Some tell of being in the Twin Towers, or the Pentagon, nineteen years ago. Others tell of loved ones who died. Some took part in rescues and clean up. Many, who were deployed to foreign lands to fight terrorists, were injured or killed.
But most of us were not on the scene. Instead, we watched from afar. Regardless, it is important for us to recollect what we thought and felt, because over time, we tend to lose touch with what’s important in life. When we tell our stories of 9/11, we remember that our uniquely American way of life is precious.
We need that now more than ever.
Today, call a friend, knock on a neighbor’s door, chat with someone in the street — and ask the question: “What were you doing on 9/11?” Let them tell their story, and then tell yours. Here’s mine:
Soaked in sweat after my 8:30 am step aerobics class at a Virginia Beach YMCA, I headed to the locker room. On Tuesdays, water aerobics let out at the same time, so there was always a wait for the showers. I took a seat on the wooden bench, failing to notice the hushed tone in the locker room.
Typically, the elderly women from water aerobics would be sharing stories about joint pain, and the younger women from step aerobics would be chatting about plans to take the kids to Chick-fil-A for lunch. But today, there was a serious pall over the fluorescent-lit room, steamy, tiled and windowless.
As a busy mother of three, all I could think about was getting on with the rest of my day. Lilly, 14 months, was in the YMCA’s nursery. Anna, three, was at Montessori preschool. Hayden, six, was at Fairfield Forest Elementary. My days were a blur of toaster waffles, sippy cups, school pick ups, diaper changes, packed lunches, naps, daily therapies for developmental delays, soccer practices, clipped coupons, swim lessons, cub scout meetings, chicken nuggets, baths, zippered pajamas, and bedtime stories. With a towel wrapped securely around my body, I grabbed my bag of toiletries and strode quickly to the shower area, blurting a cheerful greeting to the ladies who’d just exited, “My turn! Have a great day!”

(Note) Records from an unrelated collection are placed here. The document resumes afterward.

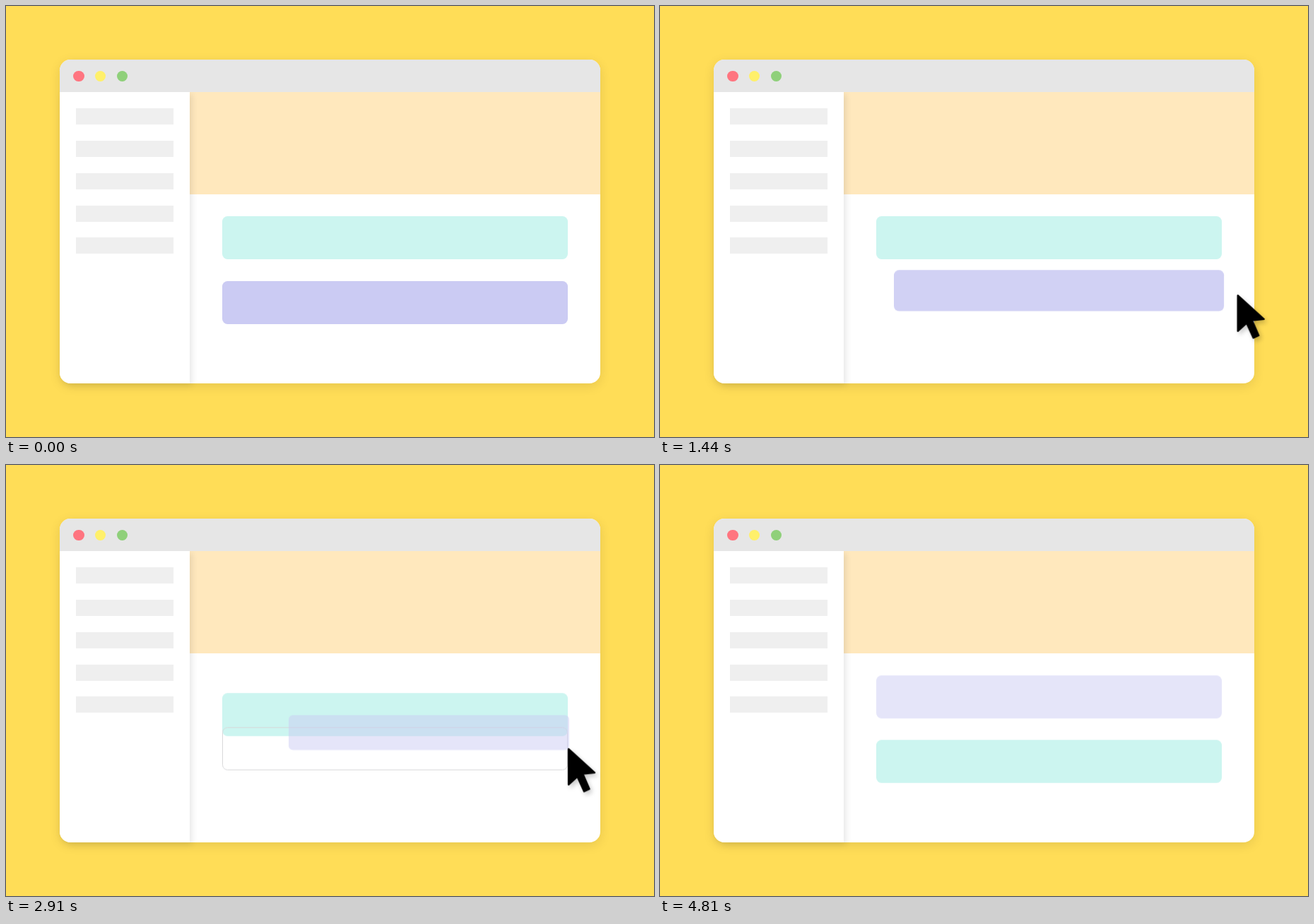
An HTML page that plays this animation: 917 px wide and 611 px high, repeating every 5940 ms.

```html
<!DOCTYPE html>
<html lang="en">
<head>
<meta charset="utf-8">
<title>Drag to reorder</title>
<style>
  :root {
    --loop: 5940ms;
    --soft: cubic-bezier(.3, .25, .7, .75);
  }
  html, body { margin: 0; width: 100%; height: 100%; overflow: hidden; background: #ffdd57; }
  .stage { position: relative; width: 917px; height: 611px; overflow: hidden; }
  .stage div, .stage svg { position: absolute; box-sizing: border-box; }

  .window {
    left: 76.4px; top: 76.4px; width: 764.2px; height: 458.4px;
    border-radius: 15.3px; background: #fff;
    box-shadow: 0 4px 16px rgba(0, 0, 0, .1);
  }
  .hero { left: 183.4px; top: 45.8px; width: 580.8px; height: 145.2px; background: #ffe8bd; }
  .sidebar {
    left: 0; top: 45.8px; width: 183.4px; height: 412.6px;
    background: #fff; border-bottom-left-radius: 15.3px;
    box-shadow: 3px 3px 10px rgba(0, 0, 0, .1);
  }
  .sidebar div {
    left: 22.9px; top: calc(22.9px + var(--i) * 45.85px);
    width: 137.6px; height: 22.9px; background: #efefef;
  }
  .titlebar {
    left: 0; top: 0; width: 100%; height: 45.8px;
    background: #e6e6e6; border-radius: 15.3px 15.3px 0 0;
  }
  .titlebar div {
    left: calc(19.1px + var(--i) * 30.6px); top: 15.3px;
    width: 15.3px; height: 15.3px; border-radius: 50%;
  }

  .block, .slot {
    left: 305.6px; top: 298px; width: 489.1px; height: 61.1px; border-radius: 7.6px;
  }
  .teal { background: #ccf5f0; animation: swap var(--loop) infinite; }
  .purple {
    top: 389.7px; background: #cbcbf3; transform-origin: 100% 100%;
    animation: drag var(--loop) var(--soft) infinite;
  }
  .slot { border: 1.5px solid #d8d8da; animation: slot var(--loop) infinite; }
  .hover { animation: hover var(--loop) step-end infinite; }
  .outline {
    left: 279px; top: 374.4px; width: 542.4px; height: 91.7px;
    border: 1.5px solid #dcdcdc; border-radius: 7.6px;
  }
  .handle {
    left: 805.4px; top: 404.9px; width: 30.6px; height: 30.6px;
    border-radius: 7.6px; background: #fff;
    box-shadow: 0 0 6px rgba(0, 0, 0, .2);
    animation: grow var(--loop) ease infinite;
  }
  .handle svg { left: 3.4px; top: 3.1px; width: 24.4px; height: 24.4px; }
  .cursor {
    left: 0; top: 0; width: 42px; height: 66px; overflow: visible;
    filter: drop-shadow(3px 4px 3px rgba(0, 0, 0, .2));
    animation: cursor var(--loop) var(--soft) infinite;
  }

  @keyframes cursor {
    0% { transform: translate(918px, 612px); }
    8.59% { transform: translate(730px, 408px); }
    12.63% { transform: translate(730px, 408px); animation-timing-function: linear; }
    14.8% { transform: translate(752.5px, 421.6px); animation-timing-function: linear; }
    16.67% { transform: translate(775px, 428.3px); animation-timing-function: linear; }
    18.55% { transform: translate(797.5px, 428.1px); animation-timing-function: linear; }
    20.71%, 22.73% { transform: translate(820px, 421px); }
    28.79%, 34.51% { transform: translate(806px, 371px); }
    40.57%, 44.95% { transform: translate(801px, 339px); }
    52.53%, 57.58% { transform: translate(790px, 455px); }
    64.14% { transform: translate(772px, 343px); }
    72.22% { transform: translate(772px, 343px); animation-timing-function: linear; }
    78.7% { transform: translate(879px, 374px); animation-timing-function: linear; }
    80.98%, 100% { transform: translate(921px, 378px); }
  }
  @keyframes drag {
    0%, 22.73% { transform: none; opacity: 1; }
    28.79%, 34.51% { transform: translate(12.9px, -77.3px) scale(.812); opacity: .5; }
    40.57%, 44.95% { transform: translate(7.9px, -109.3px) scale(.812); }
    52.53%, 57.58% { transform: translate(-3.1px, 6.7px) scale(.812); }
    64.14%, 68.18% { transform: translate(-21.1px, -105.3px) scale(.812); }
    72.22%, 100% { transform: translate(0, -91.7px); opacity: .5; }
  }
  @keyframes swap {
    0%, 36.8% { transform: none; }
    40%, 47.5% { transform: translateY(91.7px); }
    51%, 59.3% { transform: none; }
    62.8%, 100% { transform: translateY(91.7px); }
  }
  @keyframes slot {
    0%, 41.08% { opacity: 0; transform: none; }
    42.59% { opacity: 1; }
    47.5% { transform: none; }
    51%, 59.3% { transform: translateY(101.8px); }
    62.8% { transform: none; }
    71.7% { opacity: 1; }
    72.22%, 100% { opacity: 0; transform: none; }
  }
  @keyframes hover {
    0% { visibility: hidden; }
    9.6% { visibility: visible; }
    23.2%, 100% { visibility: hidden; }
  }
  @keyframes grow {
    0%, 19.7% { transform: none; }
    22.7%, 100% { transform: scale(1.4); }
  }
</style>
</head>
<body>
<div class="stage">
  <div class="window">
    <div class="hero"></div>
    <div class="sidebar">
      <div style="--i:0"></div>
      <div style="--i:1"></div>
      <div style="--i:2"></div>
      <div style="--i:3"></div>
      <div style="--i:4"></div>
    </div>
    <div class="titlebar">
      <div style="--i:0; background:#ff7580"></div>
      <div style="--i:1; background:#fff06a"></div>
      <div style="--i:2; background:#8fd07a"></div>
    </div>
  </div>

  <div class="block teal"></div>
  <div class="slot"></div>
  <div class="hover"><div class="outline"></div></div>
  <div class="block purple"></div>
  <div class="hover">
    <div class="handle">
      <svg viewBox="0 0 24 24">
        <path d="M6 7h2.5L5 3.5 1.5 7H4v10H1.5L5 20.5 8.5 17H6zM10 5v2h12V5zM10 11v2h12v-2zM10 17v2h12v-2z"/>
      </svg>
    </div>
  </div>
  <svg class="cursor" viewBox="0 0 42 66">
    <path d="M1 1.2L38 34.8 21.3 36.6 30.5 58 23 61.4 13.5 40.4 1 51.8z"
          stroke="#000" stroke-width="2.4" stroke-linejoin="round"/>
  </svg>
</div>
</body>
</html>
```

“Lisa?” said Michelle, another Navy wife, from behind me. I turned and saw a disturbed look on her face. “Have you heard?”
“What?” I asked, holding the shower door open. Michelle got closer and spoke in a hushed tone, the same one I hadn’t noticed before.
“A United Airlines jet crashed into the World Trade Center. The building’s on fire. They think it’s a terrorist attack,” she said.
I retreated to the hot water of the shower stall, feeling confused and in shock. Involuntarily, I began to cry, as if human instinct was telling me, “This will change everything.”
Francis left a message on my cell phone, “Get the kids and go home.” Next thing I remember, I was standing in front of the television in our family room. Lilly was on my hip. Anna and Hayden were at my sides. With shaky hands, I punched buttons on the remote. The screen brightened.
Not one, but two Towers had been hit. I gasped at the terrifying footage of 110 stories of the South Tower collapsing in seconds to the ground. My free hand flew to my mouth as horrified sobs escaped, “Oh! God! No!”
As I saw more terrifying details unfold that morning, my children were not watching the television. They were looking at Mommy, their big brown eyes reflecting my fear. Our lives were forever changed.
In the days that followed, Americans banded together, inspired by the deaths of nearly 3,000 innocent victims, first responders and military personnel to volunteer, serve, fly flags, and help their communities. Today, as Americans fight each other over politics and race, we should stop to tell our 9/11 stories, no matter whether we were sitting in a McDonald’s in Minneapolis, walking a dog in Dubuque, or taking a nap in Newark. That fateful day was both terrifying and unifying — a reminder that we are one nation, home of the free and the brave.